Steven Tau
2 minute read
19 Feb 2016
7:00 am

Zuma’s plea ‘too little, too late’

Steven Tau

President asks MPs to ‘behave honourably’ in parliament as members are not doing good to the people who sent them there.

President Jacob Zuma in Parliament. (Photo: GCIS)

While President Jacob Zuma started to say the right things in his reply to the State of the Nation Address (Sona) debate yesterday, analysts agree that it was too little, too late to salvage his credibility.

According to political analyst Andre Duvenhage, Zuma’s apparent appeal for respect in parliament was a successful attempt to define a high moral ground.

Zuma came under severe criticism during this week’s Sona debate, particularly from the DA and EFF, who labeled him an “illegitimate president”.

DA leader Mmusi Maimane said Zuma had distanced himself from the country, and was residing in a place called “Planet Zuma”, while the EFF’s Julius Malema spoke of the president’s previous public controversies.

Asked if Zuma’s approach in responding to his critics would help his image, Duvenhage said: “This drop won’t fill the ocean, because too much damage has already been done to his image.”

According to Duvenhage, it appears the president no longer has executive powers, as his ruling party is now in full control, most likely from Luthuli House.

However, he believed Zuma should be supported in his plea to MPs to behave in parliament.

“Everyone needs to respect the rules of parliament,” he added.

Fellow analyst Elvis Masoga echoed Duvenhage’s sentiments, stressing that it is critically important for every leader of society, including MPs, to conduct themselves in a manner that upholds dignity and respect.

“Yes, we are aware that the president is failing the country in light of his leadership, but that should not become a licence to any MP to hurl personal insults at him, as he is still the president.

“While the country is trying to deal with the president’s leadership blunders, instead of holding him to account in a respectful manner, MPs are turning the nation into a disgrace,” said Masoga.

In his plea, Zuma said being in parliament was not a means to satisfy one’s own feelings, but to represent the electorate.

“Some of us feel really bad when we see the manner in which we portray ourselves. I think we should change, we are not doing good to the people who sent us here,” said Zuma.

“It’s a matter I believe we need to be united on, then we will have time to agree and to disagree on different issues.

“Let us disagree with respect… it is a plea I am making,” he said.
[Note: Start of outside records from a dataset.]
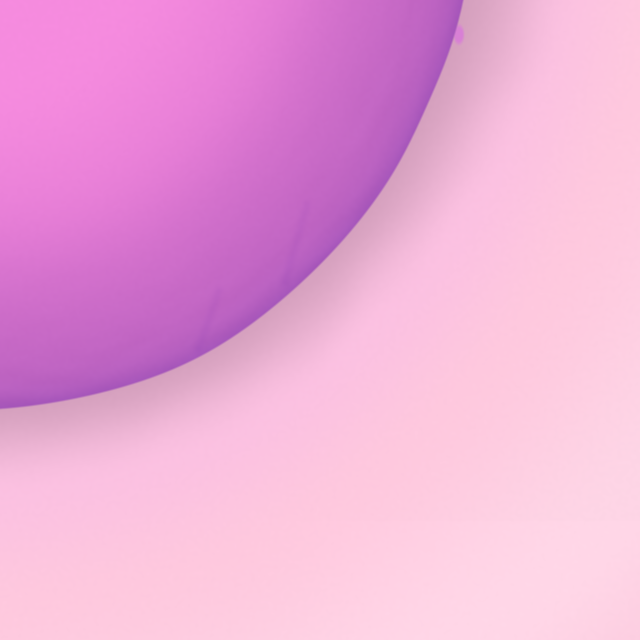
A Shadertoy shader for this background:

```glsl
// A glossy violet ball fills the upper left over a soft pink backdrop.
// One signed distance to its slightly uneven rim drives the body shading,
// the cast shadow and the backdrop glow; gradient noise adds faint grain.

const vec2 BALL_CENTER = vec2(-0.060, 1.159);
const float BALL_RADIUS = 0.800;

const vec3 BODY_LIGHT = vec3(0.962, 0.545, 0.872);
const vec3 BODY_MID   = vec3(0.888, 0.480, 0.832);
const vec3 BODY_DEEP  = vec3(0.760, 0.400, 0.764);
const vec3 RIM_VIOLET = vec3(0.630, 0.325, 0.725);
const vec3 BEAD_PINK  = vec3(0.850, 0.480, 0.850);

const vec3 SHADOW_MAUVE = vec3(0.825, 0.620, 0.735);
const vec3 PINK_COOL    = vec3(0.985, 0.755, 0.882);
const vec3 PINK_WARM    = vec3(0.996, 0.785, 0.870);
const vec3 PINK_PALE    = vec3(0.994, 0.834, 0.900);
const vec3 PINK_CORNER  = vec3(0.984, 0.800, 0.875);

float bump(float x, float center, float width) {
    float t = (x - center) / width;
    return exp(-t * t);
}

vec2 hashGradient(vec2 cell) {
    vec2 h = vec2(dot(cell, vec2(127.1, 311.7)), dot(cell, vec2(269.5, 183.3)));
    return 2.0 * fract(sin(h) * 43758.5) - 1.0;
}

float gradientNoise(vec2 p) {
    vec2 i = floor(p), f = fract(p);
    vec2 u = f * f * f * (f * (f * 6.0 - 15.0) + 10.0);
    vec2 e = vec2(0.0, 1.0);
    float low = mix(dot(hashGradient(i), f),
                    dot(hashGradient(i + e.yx), f - e.yx), u.x);
    float high = mix(dot(hashGradient(i + e.xy), f - e.xy),
                     dot(hashGradient(i + e.yy), f - e.yy), u.x);
    return mix(low, high, u.y);
}

float segmentDistance(vec2 p, vec2 a, vec2 b) {
    vec2 ab = b - a;
    return length(p - a - ab * clamp(dot(p - a, ab) / dot(ab, ab), 0.0, 1.0));
}

// Signed distance to the rim, negative inside; two gentle swells bend it.
float ballDistance(vec2 p, float angle) {
    float swell = 0.007 * bump(angle, -1.10, 0.20) - 0.004 * bump(angle, -0.42, 0.12);
    return length(p - BALL_CENTER) - BALL_RADIUS - swell;
}

vec3 backdropColor(vec2 p, float dist, float angle) {
    vec3 color = mix(PINK_COOL, PINK_WARM, smoothstep(0.12, 0.32, dist));
    color = mix(color, PINK_PALE, smoothstep(0.28, 0.60, dist));
    color = mix(color, PINK_CORNER, smoothstep(0.62, 0.80, dist));

    // Faint tonal seam on the lower right
    float seam = 1.0 - smoothstep(0.184, 0.188, p.y);
    color += 0.006 * seam * smoothstep(0.35, 0.65, p.x);

    // Cast shadow, wider toward the upper right
    float reach = mix(0.135, 0.185, smoothstep(-0.6, -0.15, angle));
    reach += 0.025 * gradientNoise(vec2(angle * 7.0, dist * 9.0));
    float shade = 1.0 - smoothstep(-0.025, reach, dist);
    return mix(color, SHADOW_MAUVE, shade);
}

vec3 ballColor(vec2 p, float depth, float angle) {
    vec3 color = mix(BODY_DEEP, BODY_MID, smoothstep(0.02, 0.34, depth));
    color = mix(color, BODY_LIGHT, smoothstep(0.18, 0.52, depth));

    // Violet rim, then streaks that follow the curve
    float rim = exp(-max(depth, 0.0) / 0.026);
    color = mix(color, RIM_VIOLET, 0.90 * rim);
    float streak = gradientNoise(vec2(angle * 8.0, depth * 45.0));
    color += 0.022 * streak * exp(-depth * 9.0);

    // Soft creases near the lower right
    float crease = bump(segmentDistance(p, vec2(0.480, 0.68), vec2(0.445, 0.56)), 0.0, 0.007);
    crease += bump(segmentDistance(p, vec2(0.342, 0.545), vec2(0.310, 0.455)), 0.0, 0.007);
    return color - 0.022 * crease * vec3(1.0, 0.8, 0.3);
}

void mainImage(out vec4 fragColor, in vec2 fragCoord) {
    vec2 p = fragCoord / iResolution.xy;
    float pixel = 1.0 / min(iResolution.x, iResolution.y);
    vec2 fromCenter = p - BALL_CENTER;
    float angle = atan(fromCenter.y, fromCenter.x);
    float dist = ballDistance(p, angle);

    vec3 color = backdropColor(p, max(dist, 0.0), angle);

    // Small bead resting against the rim
    float bead = length((p - vec2(0.717, 0.946)) / vec2(0.009, 0.017));
    color = mix(color, BEAD_PINK, 0.85 * (1.0 - smoothstep(0.55, 1.15, bead)));

    float softness = max(1.2 * pixel, 0.0022);
    float cover = 1.0 - smoothstep(-softness, softness, dist);
    color = mix(color, ballColor(p, max(-dist, 0.0), angle), cover);

    // Fine surface grain
    color += 0.006 * gradientNoise(p * 110.0);
    fragColor = vec4(clamp(color, 0.0, 1.0), 1.0);
}
```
Zuma said when the EFF left, and his party’s MPs continued disruptions, he became worried.

“We can’t call ourselves honourable while behaving dishonourably… I’m talking to all members of parliament,” he said.